I was probably sensitive to the plot because I'd recently been talking with a female acquaintance who had suffered a hostile work environment. I couldn't help picturing her sexist boss guffawing uproariously watching that episode.

The other plot in that episode involves Mark (Ryan Belleville) who has landed what to him is the perfect woman (guest star Natalie Lisinska) -- a sex partner who demands so little in terms of a relationship they barely know each other's names. Complications ensue when they start going on dates and meeting her friends. The humour is that once she expects more than just sex Mark starts losing his individuality.

Except, he doesn't really have anything else going for him. He's the quintessential sitcom protagonist, an arrested adolescent slacker -- he could be the younger brother of Harry from another Canadian sitcom, Seed. (Only in a sitcom conceived by a man would such a character land a woman like Lisinska in the first place!)

Societal pressure that people settle down and have 2.5 kids has led to a lot of bitter marriages. So, no, someone shouldn't endure a relationship just for the sake of being in a relationship. If it happens it happens, if it doesn't, buy a goldfish. But Satisfaction's message seems to be: run away from a relationship even if it crawls into bed with you.

So viewed one way, that episode of Satisfaction implies: women are spiritual death, and it's okay and even funny to sexually demean them.

Now, obviously, I'm making a philosophical mountain out of a comedic mole hill. Satisfaction isn't doing anything that a hundred other sitcoms haven't done -- even moreso. Look how popular the US series How I Met Your Mother is and Barney (Neil Patrick Harris) is supposed to be a lovable rogue. But in reality he's a misogynist sociopath.

Yet the very conventionality of Satisfaction is my point. If it was atypical one might even applaud its quirky and wacky take on gender and relationships.

Whenever people analyze meaning in pop entertainment (and a lot of Huffington Post bloggers do that) usually the response is that the criticism is off-base and the commentator a humourless stick-in-the-mud. But that's usually coming from people who implicitly agree with whatever message is inherent in the program. It reminds me of stand up comics who make their living ridiculing others but scream censorship when someone criticizes them.

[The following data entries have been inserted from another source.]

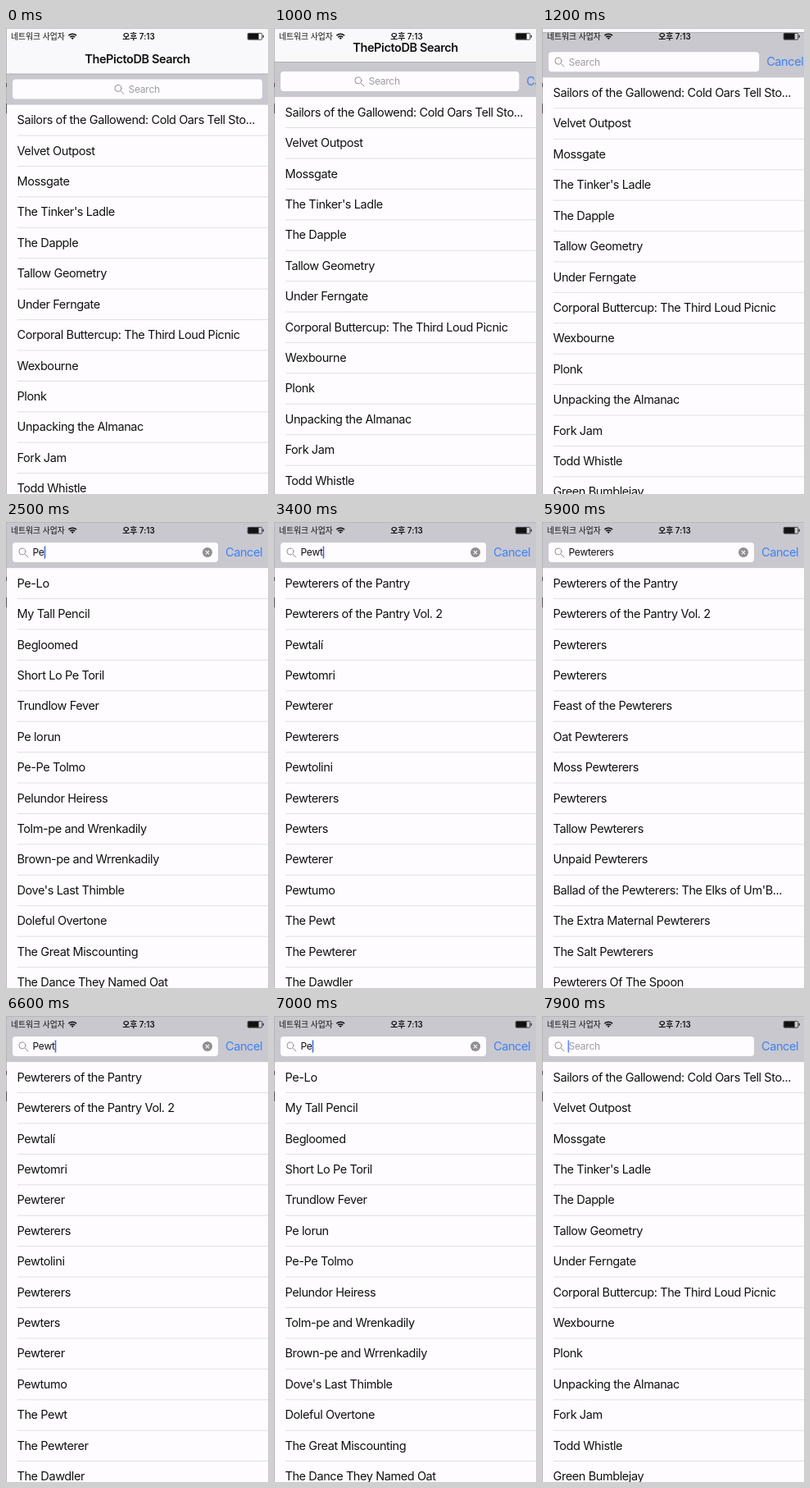
These frames come from a looping animation (320x568 px, 8000 ms). An HTML page:

```html
<!DOCTYPE html>
<html lang="en">
<head>
<meta charset="utf-8">
<title>Movie search</title>
<style>
  html, body { margin: 0; width: 100%; height: 100%; overflow: hidden; background: #fefcfe; }
  svg { display: block; width: 320px; height: 568px; }
  text { font: 14.5px Inter, "Noto Sans CJK KR", "Noto Sans CJK", sans-serif; letter-spacing: -.028em; fill: #111; white-space: pre; }
  .small { font-size: 12px; letter-spacing: -.02em; }
  .status { font-size: 9.8px; letter-spacing: 0; }
  .bold { font-weight: 600; }
  .hint { fill: #9c9ca1; }
  .link { fill: #3b82f7; }
</style>
</head>
<body>
<svg viewBox="0 0 320 568">
  <rect width="320" height="568" fill="#fefcfe"/>
  <g id="list"></g>
  <rect id="bar" width="320" fill="#c9c8ce"/>
  <g id="search">
    <rect id="field" x="8" y="62.5" height="24" rx="4" fill="#fefcfe"/>
    <g id="hint">
      <g fill="none" stroke="#8e8e93" stroke-linecap="round">
        <circle cx="-12.6" cy="73.4" r="4"/>
        <path d="M-9.6 76.4l4 4"/>
      </g>
      <text id="label" class="small hint" y="78.8">Search</text>
    </g>
    <text id="query" class="small" x="32.5" y="78.8"></text>
    <rect id="caret" y="67" width="1.6" height="15" fill="#426bf2"/>
    <g id="clear">
      <circle cx="246" cy="74.6" r="6" fill="#8e8e93"/>
      <path d="M243.8 72.4l4.4 4.4m0-4.4l-4.4 4.4" stroke="#fff" stroke-width="1.1"/>
    </g>
    <text id="cancel" class="link" y="79.7">Cancel</text>
  </g>
  <g id="nav">
    <rect width="320" height="56" fill="#f9f8fa"/>
    <rect y="55.5" width="320" height="1" fill="#b0b0b4"/>
    <text class="bold" x="160.5" y="43" text-anchor="middle">ThePictoDB Search</text>
  </g>
  <text class="status" x="6" y="13.8">네트워크 사업자</text>
  <g fill="none" stroke="#111" stroke-width="1.5">
    <path d="M76.3 9.2a7 7 0 0 1 9.8 0M78.2 11.3a4.3 4.3 0 0 1 6 0"/>
    <path d="M79.6 12.4L81.2 14l1.6-1.6a2.2 2.2 0 0 0-3.2 0z" fill="#111" stroke="none"/>
  </g>
  <text class="status bold" x="162" y="14" text-anchor="middle">오후 7:13</text>
  <rect x="295.2" y="6.4" width="17.6" height="7.8" rx="1.2" fill="none" stroke="#222" stroke-width=".8"/>
  <rect x="295.6" y="6.8" width="13" height="7" fill="#111"/>
  <rect x="313.6" y="8.8" width="1.2" height="3" fill="#222"/>
  <path d="M.5 0V568M0 .4H320" stroke="#b4b4b8" stroke-width=".9"/>
  <path d="M.5 67v5M.5 92v12" stroke="#55555a"/>
</svg>
<script>
const $ = id => document.getElementById(id);
const ROW = 37.42, WORD = 'Pewterers';
const titles = s => s.split('|');
const turn = (a, n) => [...a.slice(n), ...a.slice(0, n)];

const popular = titles("Sailors of the Gallowend: Cold Oars Tell Sto...|Velvet Outpost|Mossgate|The Tinker's Ladle|The Dapple|Tallow Geometry|Under Ferngate|Corporal Buttercup: The Third Loud Picnic|Wexbourne|Plonk|Unpacking the Almanac|Fork Jam|Todd Whistle|Green Bumblejay");
const two = titles("Pe-Lo|My Tall Pencil|Begloomed|Short Lo Pe Toril|Trundlow Fever|Pe lorun|Pe-Pe Tolmo|Pelundor Heiress|Tolm-pe and Wrenkadily|Brown-pe and Wrrenkadily|Dove's Last Thimble|Doleful Overtone|The Great Miscounting|The Dance They Named Oat");
const four = titles("Pewterers of the Pantry|Pewterers of the Pantry Vol. 2|Pewtalí|Pewtomri|Pewterer|Pewterers|Pewtolini|Pewterers|Pewters|Pewterer|Pewtumo|The Pewt|The Pewterer|The Dawdler");
const six = titles("Pewterers of the Pantry|Kettle That|Pewterers of the Pantry Vol. 2|Pewterer|Pewterers|Pewterers|Pewterer|The Pewterer|Moatcub|Pewtering Nell|Feast of the Pewterers|The Unlikely Pewterer|Olumari|P.A.I.L PEWTERER");
const nine = titles("Pewterers of the Pantry|Pewterers of the Pantry Vol. 2|Pewterers|Pewterers|Feast of the Pewterers|Oat Pewterers|Moss Pewterers|Pewterers|Tallow Pewterers|Unpaid Pewterers|Ballad of the Pewterers: The Elks of Um'B...|The Extra Maternal Pewterers|The Salt Pewterers|Pewterers Of The Spoon");

// results by number of letters typed
const results = [popular, turn(two, 5), two, turn(four, 2), four, turn(four, 4), six, turn(six, 2), turn(nine, 2), nine];

// [time, letters in the field]
const keys = [[1300, 0], [1900, 1], [2200, 2], [2700, 3], [3200, 4], [3900, 5], [4500, 6], [4800, 7], [4900, 8], [5100, 9],
  [6000, 8], [6200, 7], [6300, 6], [6400, 5], [6500, 4], [6700, 3], [6900, 2], [7100, 1], [7500, 0]];
const lastKey = t => keys.findLast(k => k[0] <= t) || [0, 0];

$('list').innerHTML = popular.map((_, i) => `<text x="13.5" y="${23.6 + i * ROW}"></text>
  <rect x="14" y="${(i + 1) * ROW - .5}" width="306" height="1" fill="#e0dfe3"/>`).join('');
const rows = [...$('list').querySelectorAll('text')];

const move = (id, x, y) => $(id).setAttribute('transform', `translate(${x} ${y})`);
const clamp = v => Math.min(1, Math.max(0, v));
const lerp = (a, b, p) => a + (b - a) * p;

function caretAlpha(t) {
  const p = t % 1000;
  return p < 520 ? clamp((520 - p) / 150) : clamp((p - 850) / 150);
}

let shown;
function draw(t) {
  const p = (1 - Math.cos(Math.PI * clamp((t - 850) / 450))) / 2;
  const up = -37.5 * p;
  move('list', 0, 93.6 + up);
  move('search', 0, up);
  move('nav', 0, -57 * p);
  move('hint', lerp(149.5, 32.5, clamp(p * 1.15)), 0);
  $('bar').setAttribute('height', 93.6 + up);
  $('field').setAttribute('width', lerp(305, 251, p));
  $('cancel').setAttribute('x', lerp(322, 268, p));

  const [since, count] = lastKey(t);
  $('query').textContent = WORD.slice(0, count);
  $('label').style.opacity = count ? 0 : 1;
  $('clear').style.opacity = count ? 1 : 0;
  $('caret').setAttribute('x', count ? 32.5 + $('query').getComputedTextLength() : 31.5);
  $('caret').style.opacity = since ? caretAlpha(t - since) : 0;

  // results arrive shortly after each key
  const found = results[lastKey(t - 100)[1]];
  if (found !== shown) rows.forEach((row, i) => row.textContent = found[i]);
  shown = found;
}

const start = performance.now();
function frame() {
  draw((performance.now() - start) % 8000);
  requestAnimationFrame(frame);
}
frame();
</script>
</body>
</html>
```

Pop entertainment should get us talking, thinking, and debating. The point isn't that the makers of a sitcom shouldn't tell the stories they want to tell -- but equally, we can ask just what those stories intend. Was Satisfaction satirizing the objectification of women, sensitizing the viewer to the issue -- or was it legitimizing exploitation by saying "it happens so just go with it, dude"? Are we laughing at Mark's aversion to commitment -- or are the viewers (particularly the men) nodding sagely and thinking he's dodged a bullet?

Only the individual viewer knows their own reaction.

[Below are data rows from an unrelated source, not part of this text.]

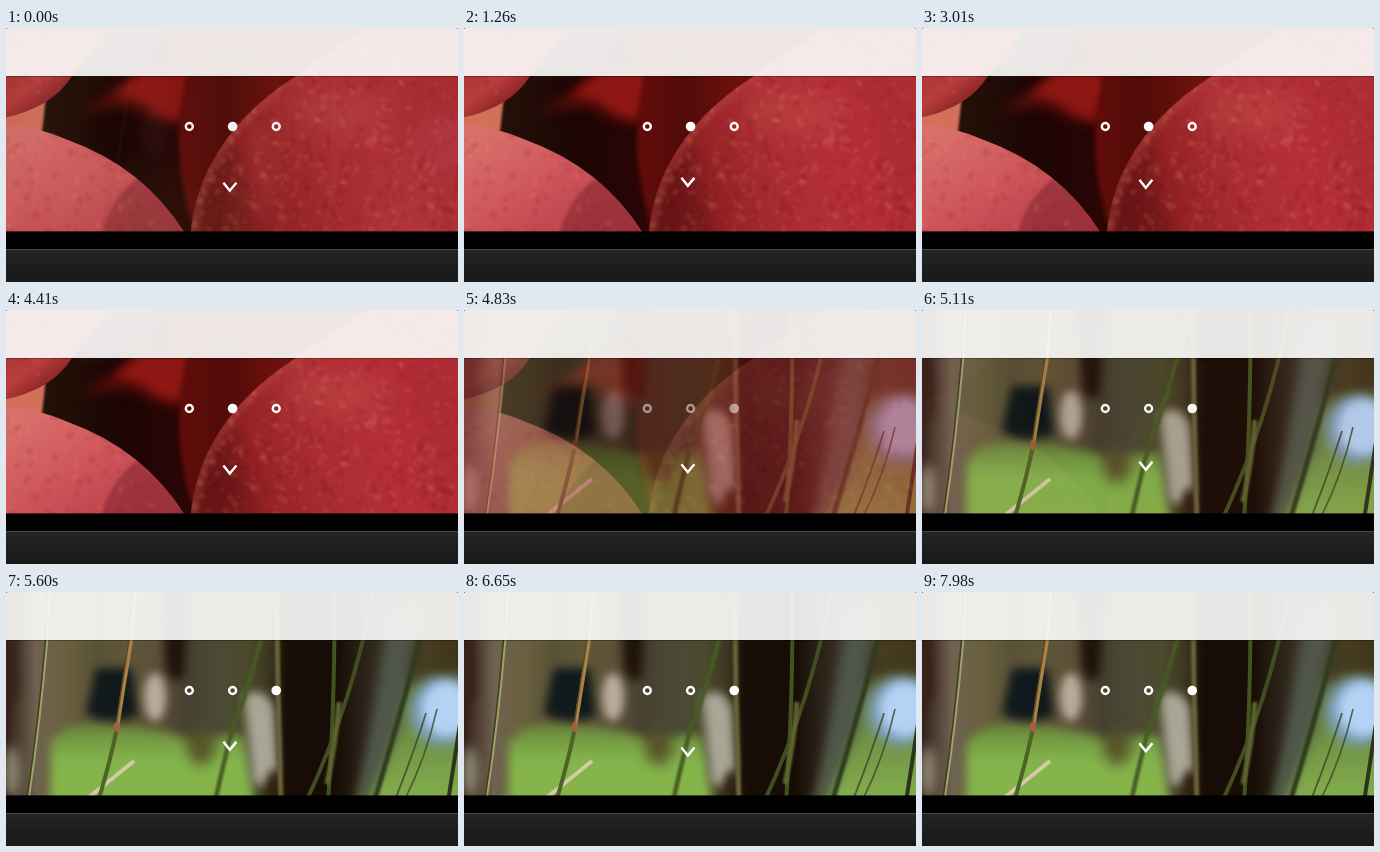
Recreate the animation shown at these times as an HTML page with a canvas. Size 452 px wide and 254 px high, loop 8000 ms.

```html
<!DOCTYPE html>
<html lang="en">
<head>
<meta charset="utf-8">
<title>Photo slider</title>
<style>
  html, body { margin: 0; width: 100%; height: 100%; overflow: hidden; background: #000; }
  canvas { display: block; }
</style>
</head>
<body>
<canvas id="stage" width="452" height="254"></canvas>
<script>
const W = 452, H = 254, PHOTO_H = 204, LOOP = 8000;
const FADE = 600, SWITCH_TIMES = [-460, 4650], BOB_PERIOD = 2100, BOB_LOW = 280;
const stage = document.getElementById('stage').getContext('2d');

function makePhoto(paint) {
  const canvas = document.createElement('canvas');
  canvas.width = W;
  canvas.height = PHOTO_H;
  paint(canvas.getContext('2d'));
  return canvas;
}

function gradient(c, x0, y0, x1, y1, colors) {
  const g = c.createLinearGradient(x0, y0, x1, y1);
  colors.forEach((color, i) => g.addColorStop(i / (colors.length - 1), color));
  return g;
}

function shape(c, d, fill, blur = 0) {
  c.filter = blur ? `blur(${blur}px)` : 'none';
  c.fillStyle = fill;
  c.fill(new Path2D(d));
}

function line(c, d, color, width, blur = 0.4) {
  c.filter = blur ? `blur(${blur}px)` : 'none';
  c.strokeStyle = color;
  c.lineWidth = width;
  c.stroke(new Path2D(d));
}

function oval(c, x, y, rx, ry, color, blur) {
  c.filter = `blur(${blur}px)`;
  c.fillStyle = color;
  c.beginPath();
  c.ellipse(x, y, rx, ry, 0, 0, 7);
  c.fill();
}

// Soft random flecks clipped to a fruit
function fuzz(c, d, count, colors) {
  let seed = 7;
  const random = () => (seed = seed * 16807 % 2147483647) / 2147483647;
  c.save();
  c.clip(new Path2D(d));
  c.filter = 'blur(0.8px)';
  for (let i = 0; i < count; i++) {
    c.fillStyle = colors[i % colors.length];
    c.beginPath();
    c.ellipse(random() * W, random() * PHOTO_H, 1 + random() * 4, 1 + random() * 2.5, random() * 3, 0, 7);
    c.fill();
  }
  c.restore();
}

function paintPeaches(c) {
  const topLeft = 'M-9-9H108Q84 28 66 48Q45 82-9 91Z';
  const bottomLeft = 'M-9 96Q32 98 62 112Q140 140 182 210H-9Z';
  const right = 'M380-9Q322 22 290 48Q233 84 206 134Q188 166 184 210H460V-9Z';
  const flecks = ['rgba(255,170,150,.11)', 'rgba(110,10,25,.12)'];

  shape(c, 'M0 0H452V204H0Z', gradient(c, 40, 0, 190, 0, ['#241008', '#1c0504', '#2c0605']));
  shape(c, 'M80-9H160L140 40L72 46Z', '#4b3029', 5);
  shape(c, 'M155-9H390L290 52H170Z', '#6a1512', 4);
  shape(c, 'M70 86Q110 68 126 42L190 30L182 96Q150 96 132 82Q112 74 70 86Z', '#5c0d09', 6);
  shape(c, 'M108 68L136 45H186L172 92L150 84Q130 66 108 68Z', '#8e1713', 4);
  shape(c, 'M182 30L175 92Q168 130 186 196L245 140L310 30Z',
    gradient(c, 170, 0, 270, 0, ['#640d0a', '#500b08', '#6c110d']), 2);
  shape(c, 'M-9 88Q20 86 40 68L36 104L-9 98Z', '#d2705a', 1);
  shape(c, topLeft, gradient(c, 0, 40, 36, 88, ['#a73436', '#b93d3d', '#7d1d1d']), 0.7);
  shape(c, bottomLeft, gradient(c, 20, 100, 90, 215, ['#d9706b', '#d0595d', '#bd424b']), 0.6);
  c.save();
  c.clip(new Path2D(bottomLeft));
  shape(c, 'M95 210Q102 172 132 150L190 200V210Z', 'rgba(125,35,45,.5)', 1.5);
  c.restore();
  shape(c, right, gradient(c, 190, 150, 420, 80, ['#711b1b', '#962326', '#ab2d32', '#b42f37', '#ae2c33']), 0.7);
  c.save();
  c.clip(new Path2D(right));
  shape(c, 'M184 204L204 138L230 112Q225 160 252 204Z', 'rgba(85,12,14,.4)', 8);
  line(c, 'M382-9Q322 22 292 48Q237 86 209 134Q191 166 187 210', 'rgba(200,95,80,.45)', 5, 3);
  oval(c, 330, 85, 55, 22, 'rgba(205,95,85,.32)', 14);
  c.restore();
  fuzz(c, topLeft, 450, flecks);
  fuzz(c, bottomLeft, 650, flecks);
  fuzz(c, right, 1100, flecks);
}

function paintGrass(c) {
  c.fillStyle = gradient(c, 0, 0, W, 0, [
    '#33211a', '#6f6250', '#69603f', '#5a5236', '#5f5739', '#5c5038', '#46402f',
    '#4b4a36', '#4b4a2c', '#38301c', '#150d06', '#1b120a', '#2d241a', '#3f382a', '#463c20', '#3f351b'
  ]);
  c.fillRect(0, 0, W, PHOTO_H);
  shape(c, 'M-9-9H9L13 100L-9 140Z', '#37221a', 5);
  shape(c, 'M45 150Q60 128 100 132Q175 138 190 152Q215 140 238 144L250 220H44Z',
    gradient(c, 0, 130, 0, 204, ['#668039', '#83b44c', '#86b44a']), 5);
  shape(c, 'M390 92L470 80V220H352L370 165Z',
    gradient(c, 0, 85, 0, 204, ['#5b6938', '#6f9145', '#82ac4c']), 7);
  shape(c, 'M384 20H412L392 140L356 220H350Z', '#50574a', 6);
  shape(c, 'M-9 0H0', '#000');
  shape(c, 'M155-9H183L178 84Q166 96 160 76Z', '#1f130b', 5);
  shape(c, 'M276-9H335L336 220H270Z', '#170d06', 6);
  oval(c, 6, 180, 8, 26, '#8f8a74', 6);
  shape(c, 'M90 76H126L132 124Q105 134 80 122Z', '#10191b', 5);
  oval(c, 149, 105, 11, 24, '#b9aa9c', 4);
  oval(c, 195, 155, 14, 18, '#565329', 7);
  shape(c, 'M238 104Q258 92 268 116L272 178Q262 202 247 190Z', '#a9a696', 5);
  oval(c, 268, 194, 8, 16, '#31200f', 5);
  oval(c, 436, 119, 32, 34, '#7d9fbd', 6);
  oval(c, 441, 117, 25, 27, '#b4d2f3', 5);

  line(c, 'M43-9L41 48Q34 130 22 210', '#a3a070', 2.6);
  line(c, 'M42-9L39.5 48Q32.5 130 20.5 210', '#3b441c', 1.6);
  line(c, 'M128 169L82 206', '#d2cba6', 4, 0.7);
  line(c, 'M129-9L125 48L111 136', '#a9824a', 4);
  line(c, 'M127-9L123 48L109.5 136', '#5f4520', 1.4);
  line(c, 'M111 136Q104 170 92 210', '#4d6424', 4);
  oval(c, 111, 135, 3.2, 5, '#a5603f', 0.6);
  line(c, 'M270-9L255 48Q235 120 228 132Q220 160 209 210', '#485a24', 4.5, 1);
  line(c, 'M271-9Q271 90 275 210', '#68633a', 5, 0.8);
  line(c, 'M328-9Q330 90 322 210', '#42531f', 4);
  line(c, 'M369-9Q348 108 300 210', '#434e20', 4, 0.7);
  line(c, 'M333 110Q330 150 321 192', '#5e6430', 5, 0.8);
  line(c, 'M426-9L414 48Q390 138 368 210', '#303c1d', 5, 0.9);
  line(c, 'M420 121Q408 160 389 208', 'rgba(58,72,38,.8)', 1.8, 0.5);
  line(c, 'M431 117Q420 165 400 205', 'rgba(58,72,38,.8)', 1.6, 0.5);
  line(c, 'M454 132L442 210', '#2c351a', 4);
}

const peaches = makePhoto(paintPeaches);
const grass = makePhoto(paintGrass);

function drawFrame(c) {
  c.fillStyle = '#000';
  c.fillRect(0, 203.4, W, H);
  c.fillStyle = gradient(c, 0, 221, 0, H, ['#252525', '#1e1e1e', '#191919']);
  c.fillRect(0, 221, W, 33);
  c.fillStyle = '#484848';
  c.fillRect(0, 221, W, 1);
  c.fillStyle = 'rgba(252,252,251,.91)';
  c.fillRect(0, 0, W, 48);
  c.fillStyle = 'rgba(0,0,0,.3)';
  c.fillRect(0, 48, W, 1);
  c.fillStyle = '#777';
  c.fillRect(0, 0, 1, 1);
  c.fillRect(W - 1, 0, 1, 1);
}

function drawDots(c, active, opacity) {
  c.globalAlpha = opacity;
  c.fillStyle = c.strokeStyle = '#fff';
  c.lineWidth = 2.4;
  [183.3, 226.6, 270.2].forEach((x, i) => {
    c.beginPath();
    c.arc(x, 98.5, i === active ? 4.8 : 3.5, 0, 7);
    i === active ? c.fill() : c.stroke();
  });
  c.globalAlpha = 1;
}

function drawArrow(c, time) {
  const tip = 160.7 + 2.9 * Math.cos((time - BOB_LOW) / BOB_PERIOD * 2 * Math.PI);
  line(c, `M217.4 ${tip - 8}L223.8 ${tip}L230.4 ${tip - 8}`, '#fff', 2.4, 0);
}

function render(time) {
  const second = time >= SWITCH_TIMES[1];
  const t = Math.min(1, (time - SWITCH_TIMES[+second]) / FADE);
  const shown = 1 - (1 - t) ** 2;
  stage.drawImage(second ? peaches : grass, 0, 0);
  stage.globalAlpha = shown;
  stage.drawImage(second ? grass : peaches, 0, 0);
  stage.globalAlpha = 1;
  drawFrame(stage);
  drawDots(stage, second ? 2 : 1, shown);
  drawArrow(stage, time);
}

function tick() {
  render(performance.now() % LOOP);
  requestAnimationFrame(tick);
}
tick();
</script>
</body>
</html>
```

Writers, directors, producers, actors -- all make narrative choices, reflecting points of view. Either their own, or the point of view they assume the audience expects. Defining what we accept as "normal" whether it be attitudes toward race, gender, or education (sitcom protagonists tend to hang out in bars, not museums).

Another plot in that Satisfaction episode involved unpaid interns, just at a time when some recent news pieces suggest people are questioning the ethics of that practice. But many film and TV productions use unpaid interns, putting the show's subliminal endorsement in an interesting light, don'tcha think?

Satisfaction didn't cross any lines. I suspect most people watching it -- male or female -- didn't think about any possible undercurrents. That's kind of my point. Just because we accept it as the norm, doesn't mean it's not worth asking why we accept it as the norm.

Satisfaction is telling the people it thinks will be watching what it wants then to hear -- or what it thinks they expect to hear. Reinforcing their beliefs -- and the status quo.

But is that all entertainment should aspire to do?